The CSFF is featuring Mike Duran and his latest book The Telling.
I mentioned yesterday, I met Mike at the ACFW Conference this last
weekend and we talked a few times. When I mentioned the tour for his
book, he told me to be honest with my opinion. Mike has posted about the
lack of real critique in Christian fiction circles before, so it didn't
surprise me that he said to go for it.
But first, what is The Telling?
Zeph Walker is a disfigured loner in the town of Endurance, on the edge of Death Valley. Hiding out on his property, his only real contact with people is in his dilapidated Book Swap store. His hideous scar, stretching from his nose across his mouth to his chin, has earned him the name Zipperface.
But Zeph has not always been like this. He used to have The Telling. He would know things about people, situations, events. He turned his back on this gift long ago.
When two law enforcement agents show him a body in the morgue that is a carbon copy of himself, he begins to be drawn in to a mystery that has been brewing underground for years. For Endurance is known for being the location of one of the nine mythical gates of hell.
As Zeph meets new friends that are also finding suspicious things going on in their little town, a choice is presented. Face the threat and face the past, or succumb to the evil lurking in the abandoned mine nearby.
As you can see, Mike Duran does not lack for imagination. When he announced his tagline on his blog: "A disfigured prophet must rise up to close one of the nine mythical gates of hell," I knew we were in for a ride.
Mike has a distinct style. He writes supernatural fiction, dealing with the elements of angels, demons, spirits, and the ragged edge of faith. However, he does so with a lyrical style. Mike cares about the language used, and he takes great care to paint the picture of what is going on with metaphor and simile. His words don't just move the plot along, but they weave a picture. This is one of Mike's strengths, but it does make his writing a little more dense. The book is not an easy pick-up and read. There's effort expended in working through the passages.
Like his first book, The Resurrection, he deals with flawed characters with significant weakness. Zeph was horribly scarred by his stepmother. Spunky senior citizen Annie Lane has fought isolation and feeling like she may have been passed by in her destiny. There's even a lot of empathy for one of the antagonists, Fergus
Coyne, who battles in his own decision on how to confront his past. The
bottom line is that you care about these characters because they have
significant doubts and challenges - things we can relate to as readers.
Now to the plot and the big idea of the book.

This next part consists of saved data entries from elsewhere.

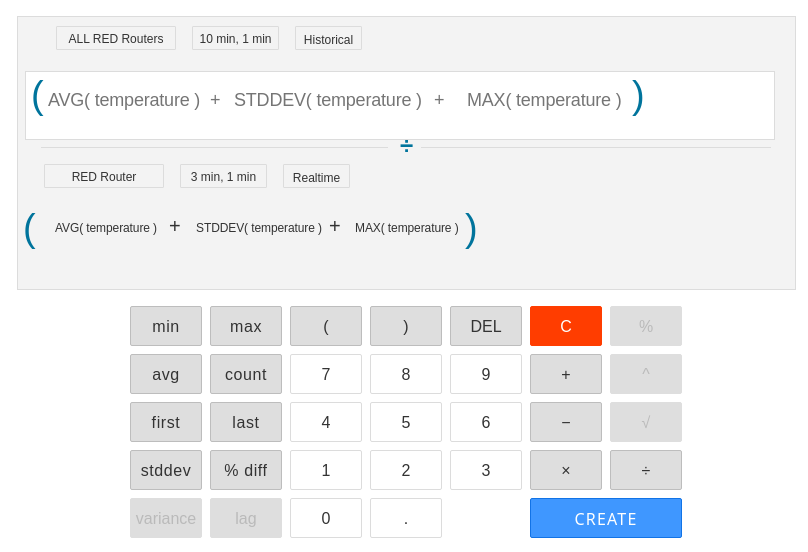
<!DOCTYPE html>
<html lang="en">
<head>
<meta charset="utf-8">
<title>Formula builder</title>
<style>
:root {
  --panel: #f3f3f3;
  --line: #dcdcdc;
  --text: #333;
  --muted: #757575;
  --accent: #00749c;
  --key: #dedede;
  --key-line: #bdbdbd;
  --disabled: #bababa;
  --clear: #ff3d00;
  --create: #3f97ff;
  --create-line: #1273e6;
}
* { box-sizing: border-box; margin: 0; }
html, body { width: 808px; height: 552px; overflow: hidden; }
body {
  background: #fff;
  color: var(--text);
  font-family: "Liberation Sans", Arial, sans-serif;
  padding: 16px 0 0 17px;
}
.panel {
  width: 779px;
  height: 274px;
  padding-top: 9px;
  background: var(--panel);
  border: 1px solid var(--line);
}
.filters { display: flex; gap: 16px; height: 24px; margin-left: 26px; }
.filters.numerator { margin-left: 38px; }
.filter {
  width: 120px;
  border: 1px solid var(--line);
  border-radius: 1px;
  font-size: 12px;
  line-height: 24px;
  text-align: center;
  white-space: nowrap;
}
.filter.window { width: 87px; }
.filter.mode { width: 67px; line-height: 26px; }
.formula {
  display: grid;
  align-items: start;
  padding-left: 5px;
  white-space: nowrap;
}
.formula.active {
  grid-template-columns: 17px 162px 24px 200px 33px 165px 20px;
  width: 750px;
  height: 69px;
  margin: 21px 0 0 7px;
  padding-top: 3px;
  background: #fff;
  border: 1px solid var(--line);
  color: var(--muted);
  font-size: 18px;
  line-height: 50px;
  letter-spacing: -0.2px;
}
.formula.idle {
  grid-template-columns: 32px 114px 27px 133px 26px 110px 20px;
  height: 40px;
  margin-top: 20px;
  font-size: 12px;
  line-height: 41px;
  letter-spacing: -0.1px;
}
.formula .bracket { color: var(--accent); font-size: 38px; line-height: 40px; letter-spacing: 0; }
.idle .operator { font-size: 20px; line-height: 36px; }
.division {
  display: grid;
  grid-template-columns: 347px 33px 350px;
  height: 24px;
  margin-left: 23px;
}
.division .rule { height: 1px; margin-top: 7px; background: var(--line); }
.division .sign {
  padding-left: 4px;
  color: var(--accent);
  font-size: 24px;
  font-weight: bold;
  line-height: 12px;
  text-align: center;
}
.keypad {
  display: grid;
  grid-template-columns: repeat(7, 72px);
  grid-auto-rows: 40px;
  gap: 8px;
  margin: 16px 0 0 113px;
}
.key {
  display: flex;
  align-items: center;
  justify-content: center;
  padding-top: 1px;
  background: var(--key);
  border: 1px solid var(--key-line);
  border-radius: 2px;
  font-size: 16px;
  white-space: nowrap;
}
.key.function { letter-spacing: 0.6px; }
.key.digit { background: #fff; border-color: var(--line); }
.key.disabled { border-color: var(--key); color: var(--disabled); }
.key.clear { background: var(--clear); border-color: var(--clear); color: #fff; }
.key.create {
  grid-column: 6 / span 2;
  background: var(--create);
  border-color: var(--create-line);
  color: #fff;
  font-family: "Noto Sans", "Open Sans", sans-serif;
  letter-spacing: 1.2px;
}
</style>
</head>
<body>
<main>
  <section class="panel">
    <div class="filters numerator">
      <span class="filter">ALL RED Routers</span>
      <span class="filter window">10 min, 1 min</span>
      <span class="filter mode">Historical</span>
    </div>
    <div class="formula active">
      <span class="bracket">(</span>
      <span class="term">AVG( temperature )</span>
      <span class="operator">+</span>
      <span class="term">STDDEV( temperature )</span>
      <span class="operator">+</span>
      <span class="term">MAX( temperature )</span>
      <span class="bracket">)</span>
    </div>
    <div class="division">
      <span class="rule"></span>
      <span class="sign">÷</span>
      <span class="rule"></span>
    </div>
    <div class="filters">
      <span class="filter">RED Router</span>
      <span class="filter window">3 min, 1 min</span>
      <span class="filter mode">Realtime</span>
    </div>
    <div class="formula idle">
      <span class="bracket">(</span>
      <span class="term">AVG( temperature )</span>
      <span class="operator">+</span>
      <span class="term">STDDEV( temperature )</span>
      <span class="operator">+</span>
      <span class="term">MAX( temperature )</span>
      <span class="bracket">)</span>
    </div>
  </section>

  <section class="keypad">
    <span class="key function">min</span>
    <span class="key function">max</span>
    <span class="key">(</span>
    <span class="key">)</span>
    <span class="key">DEL</span>
    <span class="key clear">C</span>
    <span class="key disabled">%</span>

    <span class="key function">avg</span>
    <span class="key function">count</span>
    <span class="key digit">7</span>
    <span class="key digit">8</span>
    <span class="key digit">9</span>
    <span class="key">+</span>
    <span class="key disabled">^</span>

    <span class="key function">first</span>
    <span class="key function">last</span>
    <span class="key digit">4</span>
    <span class="key digit">5</span>
    <span class="key digit">6</span>
    <span class="key">−</span>
    <span class="key disabled">√</span>

    <span class="key function">stddev</span>
    <span class="key function">% diff</span>
    <span class="key digit">1</span>
    <span class="key digit">2</span>
    <span class="key digit">3</span>
    <span class="key">×</span>
    <span class="key">÷</span>

    <span class="key disabled">variance</span>
    <span class="key disabled">lag</span>
    <span class="key digit">0</span>
    <span class="key digit">.</span>
    <span class="key create">CREATE</span>
  </section>
</main>
</body>
</html>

I'm going to rate the
writing to finish today, and tomorrow will tackle the implications of
Mike said he threw the kitchen sink at this book. Government conspiracy theories, prophecy, demons, body-snatching, and cactus jelly all in one swirl of suspense. This makes it very interesting. To me, it also made it tricky to follow everything that went on. I will admit that I read it in fits and starts due to my schedule, but the back and forth of the varied plot points got confusing - enough that it dampened some of the enjoyment. Between the twists and four different point of view characters, I had to step out of his world to figure out who was doing what and where it fit.
It is a good book. I didn't feel it was a great read. Fellow writers are notorious to please, because we read books with different eyes than a standard fiction fan. If I had to rate it on a scale, I'd give it 3.5 stars out of 5. There's a lot to think about in this book, there are interesting characters, and a skillful use of language, tempered by a mildly confusing plot.
I didn't talk about the themes and big ideas. Check back tomorrow for that - I promise it is the most interesting part.
Also, check out the other posts on The Telling. Becky Miller lists all the posts so far.